* _WORK REQUEST_: Where the lines below hold images, skip those and copy every word exactly.

(Rendered images with source text)

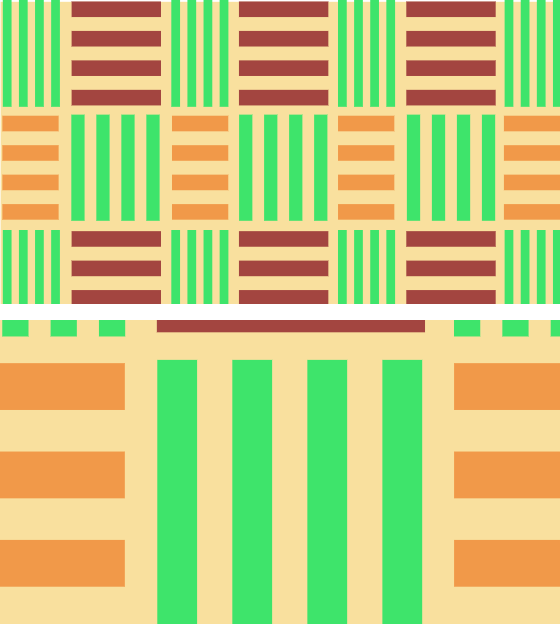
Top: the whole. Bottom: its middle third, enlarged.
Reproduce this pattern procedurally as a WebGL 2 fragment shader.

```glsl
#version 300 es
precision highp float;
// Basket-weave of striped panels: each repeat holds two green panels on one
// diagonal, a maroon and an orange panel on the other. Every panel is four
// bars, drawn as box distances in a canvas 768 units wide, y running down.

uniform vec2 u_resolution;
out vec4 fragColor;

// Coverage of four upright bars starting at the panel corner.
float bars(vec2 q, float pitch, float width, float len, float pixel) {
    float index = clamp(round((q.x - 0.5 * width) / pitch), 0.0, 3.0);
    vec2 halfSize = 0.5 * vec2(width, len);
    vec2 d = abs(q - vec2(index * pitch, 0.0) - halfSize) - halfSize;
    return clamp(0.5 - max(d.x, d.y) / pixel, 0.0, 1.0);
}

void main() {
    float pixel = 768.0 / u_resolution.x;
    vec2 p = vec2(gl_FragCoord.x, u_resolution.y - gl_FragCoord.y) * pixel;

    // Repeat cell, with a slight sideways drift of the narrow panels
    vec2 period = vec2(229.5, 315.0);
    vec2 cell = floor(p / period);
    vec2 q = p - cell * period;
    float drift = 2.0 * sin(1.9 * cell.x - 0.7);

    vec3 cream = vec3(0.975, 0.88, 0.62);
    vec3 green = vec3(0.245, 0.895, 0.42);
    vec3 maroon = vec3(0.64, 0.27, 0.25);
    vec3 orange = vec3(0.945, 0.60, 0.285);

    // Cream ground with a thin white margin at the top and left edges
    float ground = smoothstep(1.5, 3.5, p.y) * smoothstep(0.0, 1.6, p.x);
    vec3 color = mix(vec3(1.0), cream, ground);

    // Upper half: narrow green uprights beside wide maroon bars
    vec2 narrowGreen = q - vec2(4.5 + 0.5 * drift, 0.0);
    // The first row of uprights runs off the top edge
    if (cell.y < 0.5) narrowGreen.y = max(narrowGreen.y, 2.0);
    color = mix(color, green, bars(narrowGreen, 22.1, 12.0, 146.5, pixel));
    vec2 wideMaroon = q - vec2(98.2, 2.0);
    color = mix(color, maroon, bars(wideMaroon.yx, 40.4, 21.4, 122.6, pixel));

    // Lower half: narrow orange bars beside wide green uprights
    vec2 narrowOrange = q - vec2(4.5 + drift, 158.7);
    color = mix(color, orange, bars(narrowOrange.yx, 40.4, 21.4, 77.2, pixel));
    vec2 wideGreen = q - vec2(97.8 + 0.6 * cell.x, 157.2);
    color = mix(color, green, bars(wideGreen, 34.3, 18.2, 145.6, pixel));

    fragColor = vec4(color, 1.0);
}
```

* _ANSWER SPACE_:
Top: the whole. Bottom: its middle third, enlarged.
Reproduce this pattern procedurally as a WebGL 2 fragment shader.

```glsl
#version 300 es
precision highp float;
// Basket-weave of striped panels: each repeat holds two green panels on one
// diagonal, a maroon and an orange panel on the other. Every panel is four
// bars, drawn as box distances in a canvas 768 units wide, y running down.

uniform vec2 u_resolution;
out vec4 fragColor;

// Coverage of four upright bars starting at the panel corner.
float bars(vec2 q, float pitch, float width, float len, float pixel) {
    float index = clamp(round((q.x - 0.5 * width) / pitch), 0.0, 3.0);
    vec2 halfSize = 0.5 * vec2(width, len);
    vec2 d = abs(q - vec2(index * pitch, 0.0) - halfSize) - halfSize;
    return clamp(0.5 - max(d.x, d.y) / pixel, 0.0, 1.0);
}

void main() {
    float pixel = 768.0 / u_resolution.x;
    vec2 p = vec2(gl_FragCoord.x, u_resolution.y - gl_FragCoord.y) * pixel;

    // Repeat cell, with a slight sideways drift of the narrow panels
    vec2 period = vec2(229.5, 315.0);
    vec2 cell = floor(p / period);
    vec2 q = p - cell * period;
    float drift = 2.0 * sin(1.9 * cell.x - 0.7);

    vec3 cream = vec3(0.975, 0.88, 0.62);
    vec3 green = vec3(0.245, 0.895, 0.42);
    vec3 maroon = vec3(0.64, 0.27, 0.25);
    vec3 orange = vec3(0.945, 0.60, 0.285);

    // Cream ground with a thin white margin at the top and left edges
    float ground = smoothstep(1.5, 3.5, p.y) * smoothstep(0.0, 1.6, p.x);
    vec3 color = mix(vec3(1.0), cream, ground);

    // Upper half: narrow green uprights beside wide maroon bars
    vec2 narrowGreen = q - vec2(4.5 + 0.5 * drift, 0.0);
    // The first row of uprights runs off the top edge
    if (cell.y < 0.5) narrowGreen.y = max(narrowGreen.y, 2.0);
    color = mix(color, green, bars(narrowGreen, 22.1, 12.0, 146.5, pixel));
    vec2 wideMaroon = q - vec2(98.2, 2.0);
    color = mix(color, maroon, bars(wideMaroon.yx, 40.4, 21.4, 122.6, pixel));

    // Lower half: narrow orange bars beside wide green uprights
    vec2 narrowOrange = q - vec2(4.5 + drift, 158.7);
    color = mix(color, orange, bars(narrowOrange.yx, 40.4, 21.4, 77.2, pixel));
    vec2 wideGreen = q - vec2(97.8 + 0.6 * cell.x, 157.2);
    color = mix(color, green, bars(wideGreen, 34.3, 18.2, 145.6, pixel));

    fragColor = vec4(color, 1.0);
}
```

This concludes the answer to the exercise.